- [EXERCISE MATERIAL]
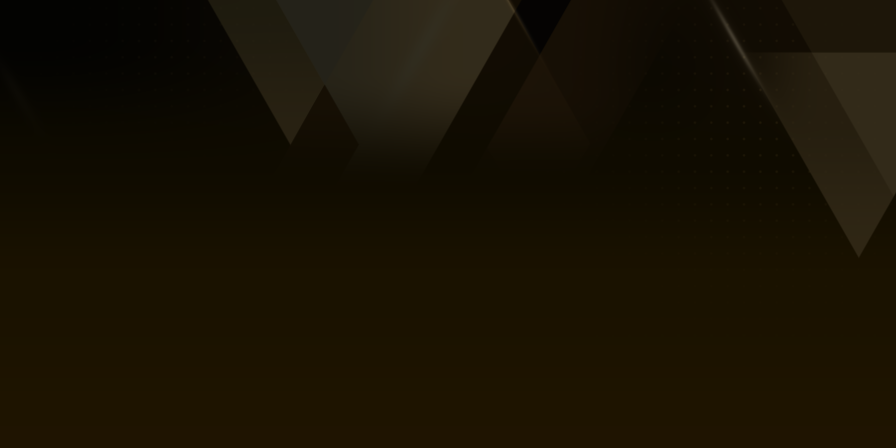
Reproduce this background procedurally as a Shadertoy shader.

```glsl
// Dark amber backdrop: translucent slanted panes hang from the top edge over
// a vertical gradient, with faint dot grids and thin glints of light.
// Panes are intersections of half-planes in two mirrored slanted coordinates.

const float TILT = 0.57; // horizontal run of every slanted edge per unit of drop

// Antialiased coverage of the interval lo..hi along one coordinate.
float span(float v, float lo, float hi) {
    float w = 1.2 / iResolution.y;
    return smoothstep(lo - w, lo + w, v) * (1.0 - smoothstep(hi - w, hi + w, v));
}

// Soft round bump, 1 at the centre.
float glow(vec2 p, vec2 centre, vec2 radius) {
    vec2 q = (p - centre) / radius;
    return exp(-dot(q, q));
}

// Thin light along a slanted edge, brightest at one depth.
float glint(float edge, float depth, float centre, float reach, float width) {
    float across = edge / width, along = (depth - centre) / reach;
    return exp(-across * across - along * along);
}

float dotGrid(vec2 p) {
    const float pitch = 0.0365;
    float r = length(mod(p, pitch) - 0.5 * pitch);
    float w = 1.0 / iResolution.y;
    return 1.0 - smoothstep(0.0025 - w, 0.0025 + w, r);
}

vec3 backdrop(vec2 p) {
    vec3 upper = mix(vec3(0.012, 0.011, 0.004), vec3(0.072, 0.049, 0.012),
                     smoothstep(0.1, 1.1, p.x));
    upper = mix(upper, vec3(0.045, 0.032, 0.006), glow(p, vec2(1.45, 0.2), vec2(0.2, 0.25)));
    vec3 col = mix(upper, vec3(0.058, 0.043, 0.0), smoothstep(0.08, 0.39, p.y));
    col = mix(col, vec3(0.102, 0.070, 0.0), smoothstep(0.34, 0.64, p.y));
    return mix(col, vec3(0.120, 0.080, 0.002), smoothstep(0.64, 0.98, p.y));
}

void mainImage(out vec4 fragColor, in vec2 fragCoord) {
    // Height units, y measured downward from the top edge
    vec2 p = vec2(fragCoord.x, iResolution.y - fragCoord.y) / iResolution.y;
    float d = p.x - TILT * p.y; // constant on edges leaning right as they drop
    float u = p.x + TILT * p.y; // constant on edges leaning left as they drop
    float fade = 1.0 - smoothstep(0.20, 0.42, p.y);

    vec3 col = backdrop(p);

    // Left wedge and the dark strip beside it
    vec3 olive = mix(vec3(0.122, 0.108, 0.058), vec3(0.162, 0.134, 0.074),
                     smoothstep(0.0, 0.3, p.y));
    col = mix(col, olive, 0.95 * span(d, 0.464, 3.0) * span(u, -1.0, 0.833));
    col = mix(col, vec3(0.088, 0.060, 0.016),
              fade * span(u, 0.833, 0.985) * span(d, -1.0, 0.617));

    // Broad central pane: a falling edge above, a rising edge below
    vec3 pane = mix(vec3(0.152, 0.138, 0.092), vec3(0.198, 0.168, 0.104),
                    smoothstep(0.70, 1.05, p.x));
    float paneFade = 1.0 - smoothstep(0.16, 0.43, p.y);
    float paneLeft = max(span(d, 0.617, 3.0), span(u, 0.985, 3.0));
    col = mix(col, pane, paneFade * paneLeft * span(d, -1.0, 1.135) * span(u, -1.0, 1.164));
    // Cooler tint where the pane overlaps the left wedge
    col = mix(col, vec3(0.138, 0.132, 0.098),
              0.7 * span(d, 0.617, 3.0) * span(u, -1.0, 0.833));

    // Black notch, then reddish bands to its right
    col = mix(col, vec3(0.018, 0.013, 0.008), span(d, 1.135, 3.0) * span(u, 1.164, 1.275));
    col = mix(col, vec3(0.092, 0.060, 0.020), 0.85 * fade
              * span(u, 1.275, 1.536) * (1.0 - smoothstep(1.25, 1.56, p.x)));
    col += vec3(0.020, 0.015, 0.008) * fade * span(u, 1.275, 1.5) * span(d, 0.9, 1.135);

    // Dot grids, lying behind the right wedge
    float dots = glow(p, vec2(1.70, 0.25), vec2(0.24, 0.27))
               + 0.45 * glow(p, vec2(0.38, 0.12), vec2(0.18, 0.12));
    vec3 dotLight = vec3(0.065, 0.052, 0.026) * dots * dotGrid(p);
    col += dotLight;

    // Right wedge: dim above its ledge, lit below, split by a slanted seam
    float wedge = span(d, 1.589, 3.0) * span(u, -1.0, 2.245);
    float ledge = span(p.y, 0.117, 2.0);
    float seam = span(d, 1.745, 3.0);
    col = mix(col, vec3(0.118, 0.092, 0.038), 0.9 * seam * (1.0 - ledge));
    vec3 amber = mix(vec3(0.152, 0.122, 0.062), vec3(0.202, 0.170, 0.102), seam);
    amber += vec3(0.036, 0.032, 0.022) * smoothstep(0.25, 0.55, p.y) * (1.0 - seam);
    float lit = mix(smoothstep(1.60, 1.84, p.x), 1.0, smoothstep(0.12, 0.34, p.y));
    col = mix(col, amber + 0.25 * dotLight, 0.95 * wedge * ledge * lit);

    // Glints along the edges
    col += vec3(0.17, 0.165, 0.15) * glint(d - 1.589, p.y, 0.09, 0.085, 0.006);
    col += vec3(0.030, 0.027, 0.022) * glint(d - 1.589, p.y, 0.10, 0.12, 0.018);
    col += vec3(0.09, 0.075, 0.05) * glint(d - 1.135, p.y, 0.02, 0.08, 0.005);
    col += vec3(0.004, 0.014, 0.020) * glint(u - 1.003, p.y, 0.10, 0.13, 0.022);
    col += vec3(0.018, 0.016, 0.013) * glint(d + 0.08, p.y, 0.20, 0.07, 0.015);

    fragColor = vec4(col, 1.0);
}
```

--

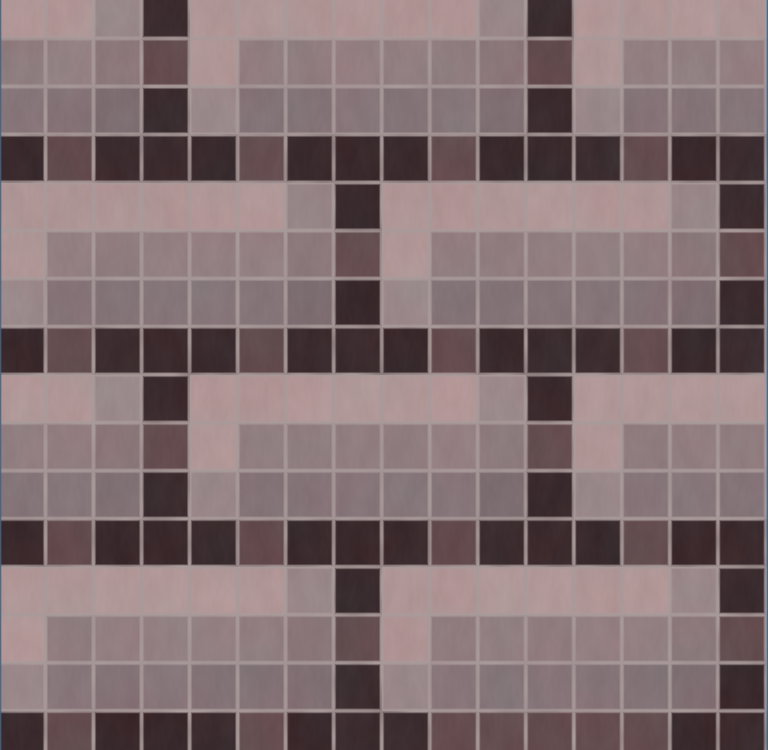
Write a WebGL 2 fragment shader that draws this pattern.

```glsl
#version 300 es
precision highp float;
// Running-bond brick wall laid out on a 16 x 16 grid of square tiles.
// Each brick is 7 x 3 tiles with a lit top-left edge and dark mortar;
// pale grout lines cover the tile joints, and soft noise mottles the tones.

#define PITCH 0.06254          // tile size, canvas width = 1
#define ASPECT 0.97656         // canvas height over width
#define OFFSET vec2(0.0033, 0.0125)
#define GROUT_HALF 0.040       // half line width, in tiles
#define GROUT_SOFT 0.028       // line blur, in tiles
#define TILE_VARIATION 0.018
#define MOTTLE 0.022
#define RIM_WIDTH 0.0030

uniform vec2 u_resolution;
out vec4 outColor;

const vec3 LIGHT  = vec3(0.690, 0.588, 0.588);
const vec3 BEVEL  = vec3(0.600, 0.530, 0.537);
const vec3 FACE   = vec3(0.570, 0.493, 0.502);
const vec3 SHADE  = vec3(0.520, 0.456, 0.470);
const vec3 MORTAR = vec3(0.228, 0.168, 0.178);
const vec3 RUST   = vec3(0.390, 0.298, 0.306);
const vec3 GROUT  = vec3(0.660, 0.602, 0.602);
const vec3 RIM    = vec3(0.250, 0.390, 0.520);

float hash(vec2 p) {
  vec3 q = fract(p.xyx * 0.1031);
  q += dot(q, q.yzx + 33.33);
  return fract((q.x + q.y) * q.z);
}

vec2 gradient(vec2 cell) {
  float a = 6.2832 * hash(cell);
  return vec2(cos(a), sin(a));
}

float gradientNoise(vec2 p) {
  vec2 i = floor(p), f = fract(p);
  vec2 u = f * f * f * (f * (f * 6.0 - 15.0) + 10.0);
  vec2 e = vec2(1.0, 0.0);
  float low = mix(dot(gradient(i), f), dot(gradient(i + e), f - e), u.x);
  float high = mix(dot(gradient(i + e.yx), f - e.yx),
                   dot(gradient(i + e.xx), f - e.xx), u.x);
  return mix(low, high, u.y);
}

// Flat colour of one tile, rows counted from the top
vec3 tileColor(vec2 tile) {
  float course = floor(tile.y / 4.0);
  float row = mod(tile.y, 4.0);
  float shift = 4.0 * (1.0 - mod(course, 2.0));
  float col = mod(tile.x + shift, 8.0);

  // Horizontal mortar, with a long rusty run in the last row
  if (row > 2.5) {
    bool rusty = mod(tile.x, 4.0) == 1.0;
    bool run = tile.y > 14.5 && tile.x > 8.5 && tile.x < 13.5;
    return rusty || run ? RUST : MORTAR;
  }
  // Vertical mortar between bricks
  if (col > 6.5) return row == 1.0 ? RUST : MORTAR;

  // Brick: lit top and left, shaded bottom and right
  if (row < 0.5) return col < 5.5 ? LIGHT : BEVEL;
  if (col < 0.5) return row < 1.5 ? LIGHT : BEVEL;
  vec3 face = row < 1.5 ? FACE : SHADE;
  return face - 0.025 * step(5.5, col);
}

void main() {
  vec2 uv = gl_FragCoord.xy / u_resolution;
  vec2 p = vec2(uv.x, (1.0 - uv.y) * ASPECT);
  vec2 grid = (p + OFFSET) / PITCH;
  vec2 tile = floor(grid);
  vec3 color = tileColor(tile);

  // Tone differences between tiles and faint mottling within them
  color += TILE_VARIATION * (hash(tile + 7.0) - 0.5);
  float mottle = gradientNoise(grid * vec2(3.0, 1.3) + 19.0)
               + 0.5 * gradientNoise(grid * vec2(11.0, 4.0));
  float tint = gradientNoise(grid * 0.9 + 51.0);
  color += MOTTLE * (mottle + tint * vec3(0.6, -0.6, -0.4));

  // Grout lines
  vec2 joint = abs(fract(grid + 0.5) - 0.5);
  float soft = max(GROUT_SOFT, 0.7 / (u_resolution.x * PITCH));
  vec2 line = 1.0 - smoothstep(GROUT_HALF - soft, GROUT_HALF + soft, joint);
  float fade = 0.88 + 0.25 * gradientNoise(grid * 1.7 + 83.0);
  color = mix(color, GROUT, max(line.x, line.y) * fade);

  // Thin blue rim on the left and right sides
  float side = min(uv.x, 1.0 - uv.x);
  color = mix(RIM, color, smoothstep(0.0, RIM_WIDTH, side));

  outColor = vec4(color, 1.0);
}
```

* * *

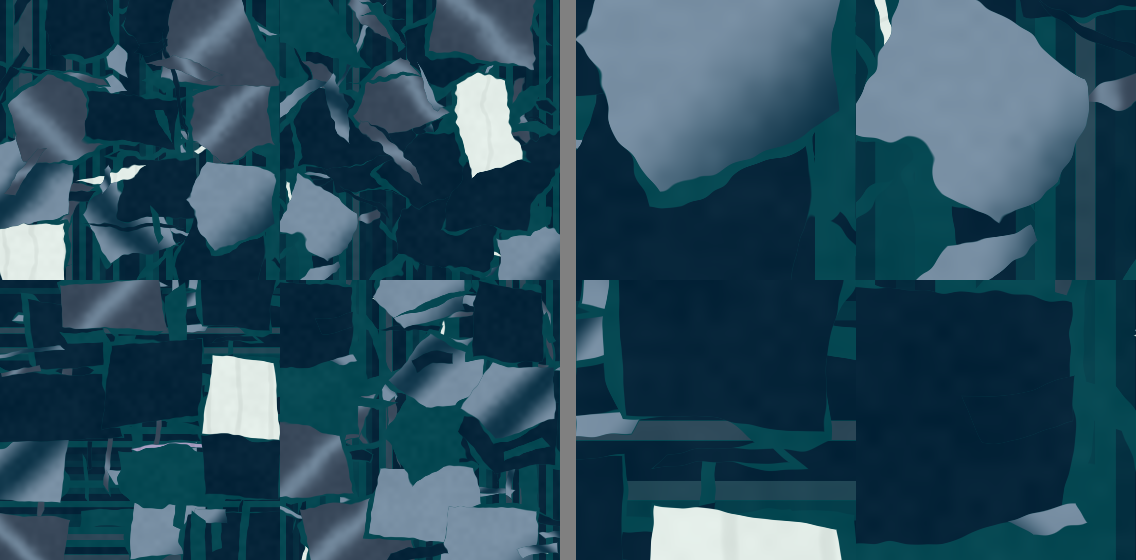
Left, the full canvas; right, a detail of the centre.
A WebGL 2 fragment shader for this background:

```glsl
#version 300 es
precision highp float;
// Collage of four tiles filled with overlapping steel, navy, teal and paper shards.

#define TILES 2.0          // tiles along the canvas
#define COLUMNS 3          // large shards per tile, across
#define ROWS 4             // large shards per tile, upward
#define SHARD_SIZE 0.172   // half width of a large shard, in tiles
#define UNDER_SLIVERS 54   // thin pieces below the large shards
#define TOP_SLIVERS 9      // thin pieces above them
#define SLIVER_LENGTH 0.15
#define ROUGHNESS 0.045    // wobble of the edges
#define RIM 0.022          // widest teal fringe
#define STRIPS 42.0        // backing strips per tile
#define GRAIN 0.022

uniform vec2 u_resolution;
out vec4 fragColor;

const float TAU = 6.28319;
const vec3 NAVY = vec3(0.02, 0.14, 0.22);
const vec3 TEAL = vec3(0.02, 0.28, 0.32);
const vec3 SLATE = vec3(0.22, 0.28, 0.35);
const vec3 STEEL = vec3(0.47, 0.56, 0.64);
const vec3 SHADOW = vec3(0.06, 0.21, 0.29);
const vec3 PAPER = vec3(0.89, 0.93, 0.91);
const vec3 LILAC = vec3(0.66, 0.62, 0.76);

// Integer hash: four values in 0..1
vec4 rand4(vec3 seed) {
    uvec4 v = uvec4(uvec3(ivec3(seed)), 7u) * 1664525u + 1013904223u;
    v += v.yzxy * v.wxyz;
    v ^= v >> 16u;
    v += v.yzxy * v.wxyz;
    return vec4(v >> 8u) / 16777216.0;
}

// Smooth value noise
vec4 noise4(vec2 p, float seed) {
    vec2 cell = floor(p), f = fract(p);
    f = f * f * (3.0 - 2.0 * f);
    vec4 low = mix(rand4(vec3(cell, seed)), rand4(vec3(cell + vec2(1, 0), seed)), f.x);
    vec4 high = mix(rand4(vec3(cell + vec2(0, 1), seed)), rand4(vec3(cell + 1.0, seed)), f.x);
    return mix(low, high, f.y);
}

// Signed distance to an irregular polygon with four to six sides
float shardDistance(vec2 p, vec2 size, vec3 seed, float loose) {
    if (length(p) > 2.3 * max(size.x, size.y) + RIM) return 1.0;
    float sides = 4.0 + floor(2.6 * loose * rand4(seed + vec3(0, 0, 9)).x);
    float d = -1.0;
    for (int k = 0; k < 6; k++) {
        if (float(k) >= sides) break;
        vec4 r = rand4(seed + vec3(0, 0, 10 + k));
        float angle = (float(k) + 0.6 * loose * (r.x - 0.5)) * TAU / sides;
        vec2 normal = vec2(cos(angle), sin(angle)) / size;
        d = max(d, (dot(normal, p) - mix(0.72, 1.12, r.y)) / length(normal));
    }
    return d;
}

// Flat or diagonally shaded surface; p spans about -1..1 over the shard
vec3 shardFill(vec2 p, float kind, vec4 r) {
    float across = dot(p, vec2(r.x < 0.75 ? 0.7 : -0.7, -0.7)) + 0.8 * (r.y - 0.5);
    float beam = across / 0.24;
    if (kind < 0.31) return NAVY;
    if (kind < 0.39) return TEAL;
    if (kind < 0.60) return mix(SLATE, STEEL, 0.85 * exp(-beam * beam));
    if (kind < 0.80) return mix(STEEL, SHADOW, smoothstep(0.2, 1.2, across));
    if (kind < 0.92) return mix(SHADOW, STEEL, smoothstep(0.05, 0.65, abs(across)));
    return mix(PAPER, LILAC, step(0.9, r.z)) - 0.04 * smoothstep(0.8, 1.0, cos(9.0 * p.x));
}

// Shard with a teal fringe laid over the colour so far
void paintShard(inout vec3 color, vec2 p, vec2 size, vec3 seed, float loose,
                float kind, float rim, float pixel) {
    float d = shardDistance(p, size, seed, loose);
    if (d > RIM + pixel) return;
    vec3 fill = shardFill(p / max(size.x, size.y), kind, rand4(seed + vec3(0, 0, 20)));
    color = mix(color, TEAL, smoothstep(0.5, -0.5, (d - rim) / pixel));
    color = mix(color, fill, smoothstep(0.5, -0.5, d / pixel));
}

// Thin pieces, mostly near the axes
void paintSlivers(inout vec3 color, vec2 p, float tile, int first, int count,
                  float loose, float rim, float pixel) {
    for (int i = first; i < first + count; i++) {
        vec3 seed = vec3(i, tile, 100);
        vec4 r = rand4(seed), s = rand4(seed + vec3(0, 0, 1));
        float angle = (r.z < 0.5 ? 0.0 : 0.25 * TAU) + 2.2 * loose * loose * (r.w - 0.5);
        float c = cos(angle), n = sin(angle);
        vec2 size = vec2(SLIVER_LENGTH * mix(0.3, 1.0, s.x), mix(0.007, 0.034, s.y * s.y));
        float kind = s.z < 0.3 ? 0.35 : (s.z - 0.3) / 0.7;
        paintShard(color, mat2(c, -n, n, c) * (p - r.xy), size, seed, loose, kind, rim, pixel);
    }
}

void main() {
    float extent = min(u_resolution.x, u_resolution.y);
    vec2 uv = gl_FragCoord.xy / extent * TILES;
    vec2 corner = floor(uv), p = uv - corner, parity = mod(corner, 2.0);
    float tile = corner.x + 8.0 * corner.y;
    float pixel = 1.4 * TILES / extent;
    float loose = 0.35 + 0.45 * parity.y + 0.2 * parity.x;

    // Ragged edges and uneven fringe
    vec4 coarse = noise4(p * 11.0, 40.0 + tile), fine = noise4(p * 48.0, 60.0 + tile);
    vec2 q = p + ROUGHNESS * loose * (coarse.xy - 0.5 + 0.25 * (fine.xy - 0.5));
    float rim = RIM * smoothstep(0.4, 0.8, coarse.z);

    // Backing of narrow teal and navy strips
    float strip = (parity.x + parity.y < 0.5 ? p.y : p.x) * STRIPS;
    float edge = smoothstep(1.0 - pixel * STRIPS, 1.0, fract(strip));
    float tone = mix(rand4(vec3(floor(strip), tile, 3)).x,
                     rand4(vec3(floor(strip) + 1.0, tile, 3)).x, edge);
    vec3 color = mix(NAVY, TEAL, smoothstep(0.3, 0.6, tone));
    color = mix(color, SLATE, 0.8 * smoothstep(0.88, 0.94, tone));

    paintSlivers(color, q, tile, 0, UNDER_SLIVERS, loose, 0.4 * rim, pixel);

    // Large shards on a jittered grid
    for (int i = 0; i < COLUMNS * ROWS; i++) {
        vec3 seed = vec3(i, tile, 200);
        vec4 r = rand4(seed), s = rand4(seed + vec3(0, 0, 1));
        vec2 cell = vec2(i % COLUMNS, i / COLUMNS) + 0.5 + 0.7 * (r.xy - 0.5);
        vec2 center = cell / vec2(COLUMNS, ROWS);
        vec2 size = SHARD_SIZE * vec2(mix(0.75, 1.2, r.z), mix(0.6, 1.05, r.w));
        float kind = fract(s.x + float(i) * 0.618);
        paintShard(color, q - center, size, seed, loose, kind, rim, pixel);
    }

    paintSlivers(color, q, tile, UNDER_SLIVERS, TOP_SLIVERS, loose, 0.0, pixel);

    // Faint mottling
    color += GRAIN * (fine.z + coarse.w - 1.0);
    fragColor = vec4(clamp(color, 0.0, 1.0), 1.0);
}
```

- [ACTIVITY] Look through the entries, and return every line that the word "coarse" appears in.

- [WRITTEN ANSWER]
    vec4 coarse = noise4(p * 11.0, 40.0 + tile), fine = noise4(p * 48.0, 60.0 + tile);
    vec2 q = p + ROUGHNESS * loose * (coarse.xy - 0.5 + 0.25 * (fine.xy - 0.5));
    float rim = RIM * smoothstep(0.4, 0.8, coarse.z);
    color += GRAIN * (fine.z + coarse.w - 1.0);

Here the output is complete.